Thursday, December 24, 2009

A Word About "The Test"

Thanks for the many kind and encouraging comments about yesterday's test run of a video.

The content, the actually video, is an old piece I have had sitting on my desktop for ages. It is a sampler, what is called a "demo reel," that I have used for one purpose or another over the years.

The "testing" part was getting the thing uploaded to my blog.

I have been encouraged by a few friends to post video monologues or even interviews on the blog and to that end I have now tried about 14,000 different methods of doing so.

I bought a JVC Everio Camcorder.

It's wonderful.

The picture and sound are movie-quality, first-rate.

The thing boasts "one-touch YouTube upload."


I have two friends who are computer-wizards and even they have been pulling out their hair trying to solve this dilemma.

So yesterday, I tried a different system, "Vimeo."

Well, as you can see, it worked with that old demo reel.


It still won't take the material from my camera.

As of this morning, I think I may have another solution.


So, bear with me while I continue to try to solve this little annoying mystery.

In the meantime...

Would you be so kind as to tell me if you would prefer that I post video monologues or continue writing or offer a mix of the two?

Have a wonderful Christmas and holiday.

There is still nothing wrong and everything right with the old traditional greeting:

Peace on earth and good will to men.

Almost There

No country in the world spends more money in total or more money per capita on Health Care than the United States of America and gets less meager results.

The highest infant mortality rate and the lowest life expectancy for openers.

America also has almost 50 million citizens with no health insurance.

But it is likely that by end of day today a Health Care Reform Bill will pass.

That's the good news.

The not-so-very-great news is that, according to a wide-ranging piece in this morning's Globe by Konrad Yakabuski, the bill is an unwieldy mess.
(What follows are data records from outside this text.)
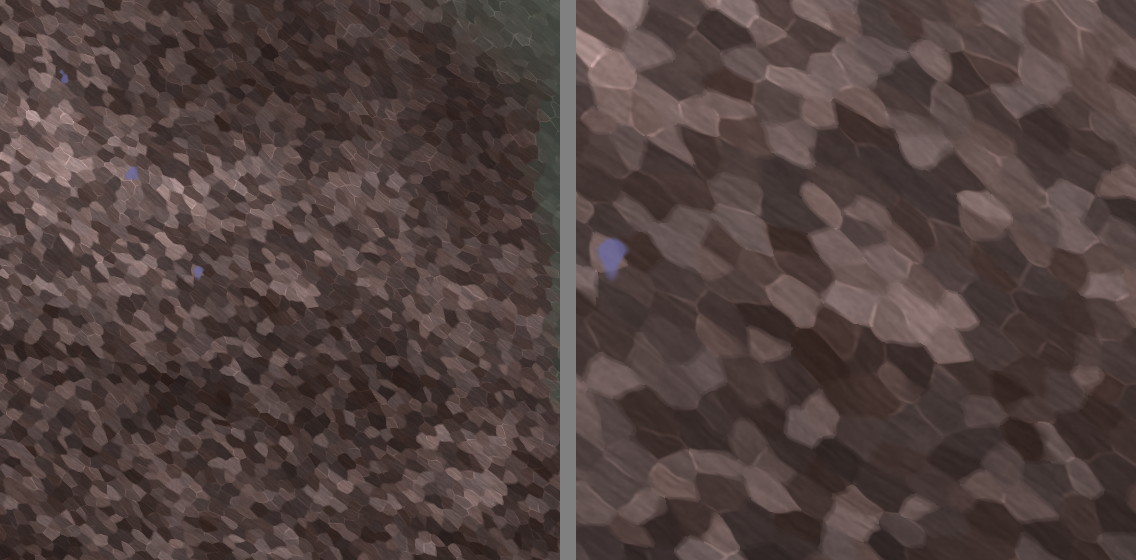
Left, the full canvas; right, a detail of the centre.
Reproduce this texture procedurally as a Shadertoy shader.

```glsl
// Slanted, scale-like grains in dusty browns: a stretched Voronoi mosaic in which
// dark grains swell into ovals and pale ones fill the gaps. Slow light, faint bands,
// a greenish right margin and a few blue flecks lie over it.

#define GRAIN_SIZE vec2(0.0265, 0.0165)  // length and width of a grain
#define SLANT -0.66                      // direction of the grains, radians
#define JITTER 0.82                      // irregularity of the grain centres
#define DARK_SHARE 0.46                  // fraction of dark grains
#define DARK_SWELL 0.13                  // extra radius of dark grains
#define EDGE_SOFT 0.085                  // half width of grain edges
#define BAND_DEPTH 0.50                  // strength of the tonal bands
#define BASE_TONE 0.312                  // middle red value
#define SHADOW vec3(0.21, 0.16, 0.15)
#define HIGHLIGHT vec3(0.58, 0.49, 0.48)
#define MARGIN_GREEN vec3(0.27, 0.30, 0.27)
#define FLECK_BLUE vec3(0.42, 0.42, 0.64)

// Integer hash: three values in 0..1
vec3 hash3(vec2 cell, int seed) {
    uvec3 v = uvec3(ivec3(ivec2(cell) + 1000, seed));
    v = v * 1664525u + 1013904223u;
    v.x += v.y * v.z; v.y += v.z * v.x; v.z += v.x * v.y;
    v ^= v >> 16u;
    v.x += v.y * v.z; v.y += v.z * v.x; v.z += v.x * v.y;
    return vec3(v >> 8u) / 16777216.0;
}

float noise(vec2 p) {
    vec2 i = floor(p), f = fract(p);
    f = f * f * (3.0 - 2.0 * f);
    float low = mix(hash3(i, 7).x, hash3(i + vec2(1, 0), 7).x, f.x);
    float high = mix(hash3(i + vec2(0, 1), 7).x, hash3(i + vec2(1, 1), 7).x, f.x);
    return mix(low, high, f.y);
}

mat2 rotation(float a) {
    float c = cos(a), s = sin(a);
    return mat2(c, s, -s, c);
}

float glow(vec2 p, vec2 centre, vec2 radius) {
    vec2 d = (p - centre) / radius;
    return exp(-dot(d, d));
}

// Slow illumination, as a logarithm of brightness
float illumination(vec2 p) {
    float e = 0.44 * glow(p, vec2(0.11, 0.76), vec2(0.14, 0.17));
    e += 0.20 * glow(p, vec2(0.45, 0.60), vec2(0.32, 0.17));
    e -= 0.20 * glow(p, vec2(0.58, 0.93), vec2(0.24, 0.16));
    e -= 0.24 * glow(p, vec2(0.84, 0.70), vec2(0.20, 0.22));
    e -= 0.10 * glow(p, vec2(0.30, 0.28), vec2(0.40, 0.16));
    e -= 0.60 * glow(p, vec2(0.0), vec2(0.09, 0.05));
    return e + 0.24 * (noise(p * 6.0 + 3.0) - 0.5);
}

// Amount of green at the right edge and in the top corner
float greenMargin(vec2 p) {
    float strip = smoothstep(0.955, 0.985, p.x + 0.04 * (noise(p * 9.0) - 0.5));
    strip *= smoothstep(0.26, 0.30, p.y);
    float corner = smoothstep(1.66, 1.92, p.x + p.y);
    return max(0.8 * strip, 0.7 * corner);
}

// Colour of one grain from its centre and its random values
vec3 grainColour(vec2 centre, vec3 rnd, float detail) {
    vec2 b = rotation(0.2) * centre;
    float bands = 0.6 * noise(b * vec2(7, 24)) + 0.4 * noise(b * vec2(17, 46) + 9.0) - 0.5;
    float kind = rnd.z < DARK_SHARE ? -0.25 : 0.17;
    float haze = smoothstep(0.95, 1.65, centre.x + centre.y);
    float contrast = mix(1.0, 0.55, haze);
    float local = kind + 0.36 * (rnd.x - 0.5) + BAND_DEPTH * bands;
    float tone = BASE_TONE * exp(illumination(centre) + contrast * local + detail);
    vec3 colour = mix(SHADOW, HIGHLIGHT, (tone - SHADOW.r) / (HIGHLIGHT.r - SHADOW.r));
    colour += 0.018 * (rnd.y - 0.5) * vec3(1.0, -0.3, -0.9);
    colour = mix(colour, MARGIN_GREEN * (0.65 + 1.1 * tone), greenMargin(centre));
    return max(colour, vec3(0.05, 0.04, 0.04));
}

void mainImage(out vec4 fragColor, in vec2 fragCoord) {
    vec2 p = fragCoord / iResolution.xy;

    // Bend the plane slightly, then align it with the grains
    vec2 bend = vec2(noise(p * 10.0), noise(p * 10.0 + 40.0)) - 0.5;
    mat2 turn = rotation(-SLANT);
    vec2 q = turn * (p + 0.016 * bend) / GRAIN_SIZE;
    q += 0.14 * (vec2(noise(q * 2.3), noise(q * 2.3 + 60.0)) - 0.5);

    // Nearest two grains, each with its own turn and width
    float d1 = 1e3, d2 = 1e3;
    vec2 r1 = vec2(0.0), r2 = vec2(0.0);
    vec3 rnd1 = vec3(0.0), rnd2 = vec3(0.0);
    for (int y = -2; y <= 2; y++)
    for (int x = -2; x <= 2; x++) {
        vec2 id = floor(q) + vec2(x, y);
        vec3 h = hash3(id, 1), shape = hash3(id, 2);
        vec2 r = id + 0.5 + JITTER * (h.xy - 0.5) - q;
        vec2 m = rotation(0.7 * (shape.x - 0.5)) * r * vec2(1.0, mix(0.85, 1.2, shape.y));
        float d = length(m) - (shape.z < DARK_SHARE ? DARK_SWELL : 0.0);
        if (d < d1) {
            d2 = d1; r2 = r1; rnd2 = rnd1;
            d1 = d; r1 = r; rnd1 = shape;
        } else if (d < d2) { d2 = d; r2 = r; rnd2 = shape; }
    }

    // Fine streaks, blended edges and broken pale outlines
    float edge = 0.5 * (d2 - d1);
    float streaks = 0.16 * (noise(q * vec2(1.6, 7.0)) - 0.5) + 0.07 * (noise(q * 9.0) - 0.5);
    vec3 own = grainColour(p + (r1 * GRAIN_SIZE) * turn, rnd1, streaks);
    vec3 other = grainColour(p + (r2 * GRAIN_SIZE) * turn, rnd2, streaks);
    vec3 colour = mix(other, own, 0.5 + 0.5 * smoothstep(0.0, EDGE_SOFT, edge));
    float outline = 1.0 - smoothstep(0.0, EDGE_SOFT, edge);
    colour *= 1.0 + 0.28 * outline * smoothstep(0.45, 0.8, noise(q * 1.3 + 20.0));

    // Blue flecks along a falling diagonal
    for (int i = 0; i < 3; i++) {
        vec2 spot = vec2(0.115, 0.86) + float(i) * vec2(0.12, -0.172);
        float reach = length((p - spot) * vec2(1.0, 0.8)) + 0.012 * (noise(p * 110.0) - 0.5);
        colour = mix(colour, FLECK_BLUE, 0.75 * (1.0 - smoothstep(0.005, 0.011, reach)));
    }
    fragColor = vec4(colour, 1.0);
}
```
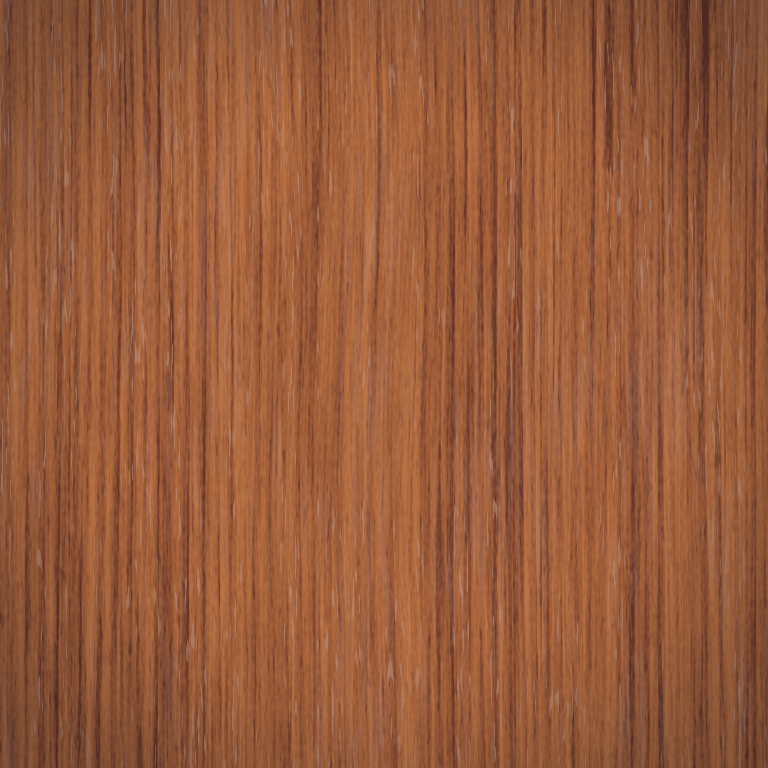
Reproduce this texture procedurally as a Shadertoy shader.

```glsl
// Varnished teak board: upright reddish-brown grain, dark ring lines, pores and pale flecks.

vec2 gradient(vec2 cell) {
    vec3 p = fract(vec3(cell.xyx) * vec3(0.1031, 0.1030, 0.0973));
    p += dot(p, p.yzx + 33.33);
    float angle = 6.2832 * fract((p.x + p.y) * p.z);
    return vec2(cos(angle), sin(angle));
}

// Gradient noise, roughly -0.7 to 0.7
float noise(vec2 p) {
    vec2 i = floor(p), f = fract(p);
    vec2 u = f * f * f * (f * (f * 6.0 - 15.0) + 10.0);
    vec2 e = vec2(0.0, 1.0);
    float low = mix(dot(gradient(i), f), dot(gradient(i + e.yx), f - e.yx), u.x);
    float high = mix(dot(gradient(i + e), f - e), dot(gradient(i + 1.0), f - 1.0), u.x);
    return mix(low, high, u.y);
}

// Noise drawn out along the grain, slowly staggered so that cell rows never line up
float grain(vec2 p, float across, float along, float seed) {
    float stagger = 2.5 * noise(vec2(p.x * across * 0.13, seed + 0.37));
    return noise(vec2(p.x * across, p.y * along + stagger) + seed * 17.3);
}

// Soft dark late wood that builds up slowly and ends in a crisp edge
float ringLines(vec2 p, float count, float seed) {
    float phase = p.x * count + 0.9 * grain(p, 9.0, 0.7, seed) + 0.03 * grain(p, 90.0, 14.0, seed + 1.0);
    float f = fract(phase);
    float line = smoothstep(0.35, 0.90, f) * (1.0 - smoothstep(0.91, 1.0, f));
    float weight = 0.55 + 1.0 * noise(vec2(floor(phase) * 0.73 + 0.4, p.y * 1.1 + seed));
    return line * clamp(weight, 0.0, 1.0);
}

void mainImage(out vec4 fragColor, in vec2 fragCoord) {
    vec2 uv = fragCoord / iResolution.y;
    vec2 centred = fragCoord / iResolution.xy - 0.5;

    // Slight bending of the fibres, strongest in the heart of the board
    float heart = 1.0 - smoothstep(0.08, 0.22, abs(centred.x + 0.03));
    vec2 p = uv;
    p.x += (0.006 + 0.016 * heart) * noise(vec2(uv.x * 3.5, uv.y * 1.3) + 4.7);
    p.x += 0.0007 * noise(vec2(uv.x * 20.0, uv.y * 7.0));

    // Tone from wide bands down to single fibres
    float tone = 0.79;
    tone += 0.31 * grain(p, 7.0, 0.8, 1.0);
    tone += 0.25 * grain(p, 23.0, 1.0, 2.0);
    tone += 0.27 * grain(p, 67.0, 1.4, 3.0);
    tone += 0.30 * grain(p, 145.0, 2.6, 4.0);
    tone += 0.34 * grain(p, 270.0, 9.0, 5.0);
    tone += 0.22 * noise(uv * vec2(310.0, 95.0));

    // Growth rings, fainter in the heart
    tone -= (0.48 - 0.22 * heart) * ringLines(p, 53.0, 6.0);
    tone -= 0.22 * ringLines(p, 29.0, 9.0);

    // Long thin dark vessels with a ragged outline
    float ragged = 0.14 * grain(p, 260.0, 38.0, 20.0);
    float vessels = smoothstep(0.25, 0.42, grain(p, 125.0, 1.9, 21.0) + ragged);
    tone -= (0.36 - 0.12 * heart) * vessels;

    // Short fine pores
    float pores = smoothstep(0.20, 0.40, grain(p, 310.0, 30.0, 12.0));
    tone -= 0.19 * pores;

    // Hairline dark seams, broken along their length
    float seam = 1.0 - smoothstep(0.0008, 0.0024, abs(p.x - 0.67));
    seam += 1.0 - smoothstep(0.0006, 0.0026, abs(p.x - 0.973));
    tone -= seam * (0.34 + 0.35 * noise(vec2(3.3, uv.y * 7.0)));

    tone = clamp(tone, 0.0, 1.0);
    vec3 darkWood = vec3(0.40, 0.205, 0.150);
    vec3 redWood = vec3(0.600, 0.346, 0.212);
    vec3 goldWood = vec3(0.725, 0.443, 0.262);
    vec3 color = mix(darkWood, redWood, min(tone * 2.0, 1.0));
    color = mix(color, goldWood, max(tone * 2.0 - 1.0, 0.0));

    // Dusty, less saturated fibres
    float dust = smoothstep(0.0, 0.45, 0.6 * grain(p, 11.0, 2.0, 14.0) + 0.8 * grain(p, 110.0, 7.0, 15.0));
    color += dust * vec3(0.0, 0.022, 0.048);

    // Hair-thin pale grey flecks gathered in streaks
    float streaks = smoothstep(-0.10, 0.25, grain(p, 38.0, 1.8, 17.0));
    float flecks = smoothstep(0.24, 0.38, grain(p, 290.0, 22.0, 18.0)) * streaks;
    float paleLine = 1.0 - smoothstep(0.0005, 0.0018, abs(uv.x - 0.414));
    paleLine *= smoothstep(0.0, 0.35, noise(vec2(8.1, uv.y * 34.0)));
    color = mix(color, vec3(0.73, 0.56, 0.48), 0.60 * max(flecks, paleLine));

    // Darker, cooler borders
    float border = smoothstep(0.32, 0.74, length(centred));
    color *= 1.0 - border * vec3(0.27, 0.25, 0.17);
    fragColor = vec4(color, 1.0);
}
```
"It will serve to fatten insurer profits and deepen the country's budget crisis. It's not clear it will make Americans any healthier. And it certainly won't make the system any simpler."

Under the current American system, "as much as a quarter of the $2.5-trillion Americans spend on health care annually goes toward administrative costs, compared to less than 10 per cent in most developed countries with universal health coverage."

"No wonder insurance company stocks have soared as investors contemplate 30 million new insurance consumers and the absence of new competition in the form of a public health-insurance plan for Americans under 65."

I understand the Americans' long-bred and almost natural hate of government.

But the evidence is in.

Canada, England, France, Denmark, among other Western democracies have been operating single-payer, government-based universal health insurance programs with considerable success for many years now.

For the Americans to ignore this, and worse, to hiss at these successes and call them names (COMMIES! SOCIALISTS!) is childish and self-destructive.

I repeat that I can only hope that this reform, watered down and confusing at it is, might be the first step in moving an adolescent culture into maturity.

When the USA creates and supports a universal health care insurance program, we will know that a New Day has truly arrived.

David Oistrach is my All-Time Favorite Fiddler

Mel Torme's Classic Christmas Nat